▸ What is required
The answer must be every line from the entries below that includes "align".

▸ Data extracts
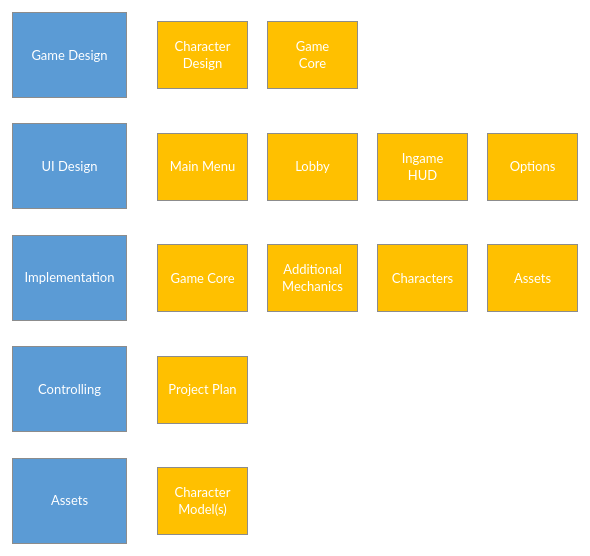
<!DOCTYPE html>
<html lang="en">
<head>
<meta charset="utf-8">
<title>Work breakdown</title>
<style>
:root {
  --phase: #5b9bd5;
  --task: #ffc000;
  --outline: #8c8c8c;
  --label: #ffffff;
  --page: #ffffff;
}
* { box-sizing: border-box; margin: 0; padding: 0; }
body {
  width: 590px;
  height: 556px;
  overflow: hidden;
  background: var(--page);
  color: var(--label);
  font: 13px/17px Lato, Carlito, sans-serif;
  text-align: center;
}
.breakdown {
  display: flex;
  flex-direction: column;
  gap: 25.4px;
  padding: 12px;
}
.row {
  display: flex;
  align-items: flex-start;
  gap: 30px;
  height: 86px;
}
.phase, .task {
  display: flex;
  flex: none;
  align-items: center;
  justify-content: center;
  border: 1px solid var(--outline);
}
.phase {
  width: 115px;
  height: 86px;
  background: var(--phase);
  font-size: 13px;
  font-weight: 400;
}
.tasks {
  display: flex;
  gap: 19px;
  margin-top: 9.4px;
  list-style: none;
}
.task {
  width: 91px;
  height: 68px;
  background: var(--task);
}
</style>
</head>
<body>
<main class="breakdown">
  <section class="row">
    <h2 class="phase">Game Design</h2>
    <ul class="tasks">
      <li class="task">Character<br>Design</li>
      <li class="task">Game<br>Core</li>
    </ul>
  </section>
  <section class="row">
    <h2 class="phase">UI Design</h2>
    <ul class="tasks">
      <li class="task">Main Menu</li>
      <li class="task">Lobby</li>
      <li class="task">Ingame<br>HUD</li>
      <li class="task">Options</li>
    </ul>
  </section>
  <section class="row">
    <h2 class="phase">Implementation</h2>
    <ul class="tasks">
      <li class="task">Game Core</li>
      <li class="task">Additional<br>Mechanics</li>
      <li class="task">Characters</li>
      <li class="task">Assets</li>
    </ul>
  </section>
  <section class="row">
    <h2 class="phase">Controlling</h2>
    <ul class="tasks">
      <li class="task">Project Plan</li>
    </ul>
  </section>
  <section class="row">
    <h2 class="phase">Assets</h2>
    <ul class="tasks">
      <li class="task">Character<br>Model(s)</li>
    </ul>
  </section>
</main>
</body>
</html>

▸ Reply to the task
  text-align: center;
  align-items: flex-start;
  align-items: center;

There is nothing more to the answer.